His words: “I think financial inclusion does not have any issue addressing financial crimes because for one to address electronic payment fraud, you need to have multiple layers of security built into your electronic financial transactions. Secondly, the account holders must be discreet with revealing their password.
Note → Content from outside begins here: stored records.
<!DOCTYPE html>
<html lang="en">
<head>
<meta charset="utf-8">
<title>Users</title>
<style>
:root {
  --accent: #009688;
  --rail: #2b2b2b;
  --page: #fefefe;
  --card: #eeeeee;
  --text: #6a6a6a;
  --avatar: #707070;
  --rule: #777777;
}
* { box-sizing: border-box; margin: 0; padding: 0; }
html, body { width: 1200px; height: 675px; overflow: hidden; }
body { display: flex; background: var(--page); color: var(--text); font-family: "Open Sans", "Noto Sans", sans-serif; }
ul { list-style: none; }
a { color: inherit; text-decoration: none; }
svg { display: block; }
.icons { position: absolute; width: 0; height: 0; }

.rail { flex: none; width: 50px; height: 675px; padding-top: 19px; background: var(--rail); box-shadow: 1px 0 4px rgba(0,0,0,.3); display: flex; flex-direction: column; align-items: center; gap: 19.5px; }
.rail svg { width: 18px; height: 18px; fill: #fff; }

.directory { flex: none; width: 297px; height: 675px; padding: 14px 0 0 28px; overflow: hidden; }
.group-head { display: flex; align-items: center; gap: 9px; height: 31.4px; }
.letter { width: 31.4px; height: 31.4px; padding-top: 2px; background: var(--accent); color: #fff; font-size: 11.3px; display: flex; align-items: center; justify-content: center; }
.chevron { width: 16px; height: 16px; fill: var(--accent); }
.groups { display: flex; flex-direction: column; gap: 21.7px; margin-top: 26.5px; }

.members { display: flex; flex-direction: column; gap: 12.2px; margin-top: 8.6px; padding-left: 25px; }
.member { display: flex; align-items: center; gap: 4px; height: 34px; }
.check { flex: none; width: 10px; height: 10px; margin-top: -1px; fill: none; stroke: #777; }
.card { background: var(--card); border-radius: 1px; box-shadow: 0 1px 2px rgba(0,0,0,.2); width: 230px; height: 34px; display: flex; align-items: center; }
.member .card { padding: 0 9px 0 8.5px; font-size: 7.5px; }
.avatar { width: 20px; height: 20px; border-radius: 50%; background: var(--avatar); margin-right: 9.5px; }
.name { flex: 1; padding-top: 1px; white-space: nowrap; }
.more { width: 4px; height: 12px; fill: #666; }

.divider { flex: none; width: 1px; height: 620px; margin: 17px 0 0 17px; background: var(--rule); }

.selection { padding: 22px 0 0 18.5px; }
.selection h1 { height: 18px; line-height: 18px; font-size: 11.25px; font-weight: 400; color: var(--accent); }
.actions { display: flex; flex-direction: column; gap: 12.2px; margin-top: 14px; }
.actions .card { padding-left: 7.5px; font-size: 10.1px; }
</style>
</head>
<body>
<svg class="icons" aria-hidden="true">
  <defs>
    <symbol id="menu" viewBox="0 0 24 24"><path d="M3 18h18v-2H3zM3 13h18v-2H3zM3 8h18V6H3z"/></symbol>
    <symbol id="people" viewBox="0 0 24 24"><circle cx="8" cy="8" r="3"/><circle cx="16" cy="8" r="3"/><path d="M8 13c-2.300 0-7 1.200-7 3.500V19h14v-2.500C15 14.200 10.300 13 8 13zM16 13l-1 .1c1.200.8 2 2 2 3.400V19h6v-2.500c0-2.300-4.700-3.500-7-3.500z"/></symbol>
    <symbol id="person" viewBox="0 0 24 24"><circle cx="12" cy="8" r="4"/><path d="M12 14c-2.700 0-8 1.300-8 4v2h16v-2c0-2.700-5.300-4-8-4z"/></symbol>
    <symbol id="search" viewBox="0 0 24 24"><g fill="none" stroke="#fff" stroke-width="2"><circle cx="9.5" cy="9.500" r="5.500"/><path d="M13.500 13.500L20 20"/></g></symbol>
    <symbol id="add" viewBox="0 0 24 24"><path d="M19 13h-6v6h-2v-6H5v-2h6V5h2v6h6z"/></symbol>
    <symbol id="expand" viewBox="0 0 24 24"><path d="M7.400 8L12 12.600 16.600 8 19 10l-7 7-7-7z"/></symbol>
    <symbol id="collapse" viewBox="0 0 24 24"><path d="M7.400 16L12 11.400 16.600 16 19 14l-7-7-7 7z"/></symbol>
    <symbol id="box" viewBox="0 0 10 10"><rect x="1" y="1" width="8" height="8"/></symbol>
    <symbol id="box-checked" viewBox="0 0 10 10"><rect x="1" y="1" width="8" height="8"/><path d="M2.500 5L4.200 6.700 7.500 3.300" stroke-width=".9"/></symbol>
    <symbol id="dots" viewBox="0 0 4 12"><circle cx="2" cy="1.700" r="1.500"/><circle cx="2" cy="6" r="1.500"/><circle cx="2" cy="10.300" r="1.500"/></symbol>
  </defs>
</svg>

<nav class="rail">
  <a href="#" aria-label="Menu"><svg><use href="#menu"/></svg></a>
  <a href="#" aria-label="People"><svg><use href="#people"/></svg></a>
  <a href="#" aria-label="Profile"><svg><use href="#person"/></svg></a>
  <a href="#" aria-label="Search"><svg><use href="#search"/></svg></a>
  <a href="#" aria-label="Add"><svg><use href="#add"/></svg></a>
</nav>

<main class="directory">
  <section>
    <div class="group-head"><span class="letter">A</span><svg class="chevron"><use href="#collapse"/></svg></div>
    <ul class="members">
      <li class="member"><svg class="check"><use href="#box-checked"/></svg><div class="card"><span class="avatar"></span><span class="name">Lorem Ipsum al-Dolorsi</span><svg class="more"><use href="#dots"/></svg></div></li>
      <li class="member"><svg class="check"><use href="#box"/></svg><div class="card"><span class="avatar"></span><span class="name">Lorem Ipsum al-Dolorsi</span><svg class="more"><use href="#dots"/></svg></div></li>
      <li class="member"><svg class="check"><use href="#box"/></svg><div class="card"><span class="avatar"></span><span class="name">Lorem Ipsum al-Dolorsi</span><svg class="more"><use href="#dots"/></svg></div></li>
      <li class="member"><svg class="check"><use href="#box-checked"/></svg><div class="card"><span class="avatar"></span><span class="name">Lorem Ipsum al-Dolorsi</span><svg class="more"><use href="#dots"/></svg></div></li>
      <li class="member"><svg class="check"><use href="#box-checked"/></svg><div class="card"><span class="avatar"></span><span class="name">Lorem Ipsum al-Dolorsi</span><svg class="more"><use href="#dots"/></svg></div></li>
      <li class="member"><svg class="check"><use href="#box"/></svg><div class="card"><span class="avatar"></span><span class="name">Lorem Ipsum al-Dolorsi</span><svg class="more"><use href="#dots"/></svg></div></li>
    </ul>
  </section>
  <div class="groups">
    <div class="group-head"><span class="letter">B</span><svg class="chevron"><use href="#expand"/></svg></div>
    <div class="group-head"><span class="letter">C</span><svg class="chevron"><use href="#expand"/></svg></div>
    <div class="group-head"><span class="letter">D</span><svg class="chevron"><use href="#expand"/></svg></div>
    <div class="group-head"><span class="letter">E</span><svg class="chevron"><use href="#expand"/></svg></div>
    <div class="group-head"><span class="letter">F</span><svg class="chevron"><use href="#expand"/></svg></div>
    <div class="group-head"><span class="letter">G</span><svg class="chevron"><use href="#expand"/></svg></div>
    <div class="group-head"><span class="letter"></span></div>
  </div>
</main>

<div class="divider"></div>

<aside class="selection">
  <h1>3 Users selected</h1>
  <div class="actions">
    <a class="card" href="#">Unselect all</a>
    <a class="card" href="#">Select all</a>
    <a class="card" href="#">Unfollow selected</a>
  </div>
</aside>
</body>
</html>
Thirdly, there is also greed on the part of individuals where they are enticed by fraudsters with rewards that are not realistic and they fall for it and these are not things you can legislate against as it can only be moderated by awareness which i know the CBN, Bankers Committee and other financial agencies have been trying to do. The key thing is for financial inclusion to build layers of validation process or securities in the their financial transactions so that before anyone can breach the multiple layers, it will be difficult but in many cases of fraud, individuals allow themselves to be compromised as regards their password and so financial inclusion is not constrained to criminal activity, rather, it is constrained by access from rural dwellers to financial service platforms which is why the CBN licensed payment service providers and then agent banking as well as microfinance banks.
Meanwhile, the Bankers Committee and CBN have flagged off a cyber-security and fraud awareness campaign, called ‘Moni Sense,’ as part of their efforts to enlighten customers on the benefits of protecting their bank and other related transaction details from criminals.
Through the initiative, the CBN and the Bankers’ Committee aim to ensure Nigerians are empowered with critical information and knowledge necessary to make important financial decisions, enhance economic prosperity and continue to drive poverty reduction across the country.
A statement on the campaign indicated that the apex bank and the Bankers’ Committee would work to ensure Nigerians are empowered with critical information and knowledge necessary to make important financial decisions, enhance economic prosperity and continue to drive poverty reduction across the country.
It noted that the incidents of cyber-crime and other financial frauds usually heightens as the year gradually inches to an end, the partners stated that fraud and cyber security awareness was important in ensuring members of the public are informed on their role in protecting their banking information from fraudulent activities.
Chairman, Financial Literacy and Public Enlightenment Sub-Committee (FLPE), Mr. Emeka Emuwa said: “Fraudsters and scammers continually devise new ways to deceive the unsuspecting public, usually with the aim of luring them to inadvertently disclose confidential bank information.
“We encourage Nigerians to always be cautious and ignore any text message, phone call, or Email asking to update your bank information, provide sensitive bank details, disclose online banking details, debit card numbers or PIN to anyone”, the banker added
Financial literacy and public enlightenment are key components of the Bankers’ Committee mandate and the pursuit is considered crucial in the financial inclusion drive of the apex bank and deposit money banks and others in the country.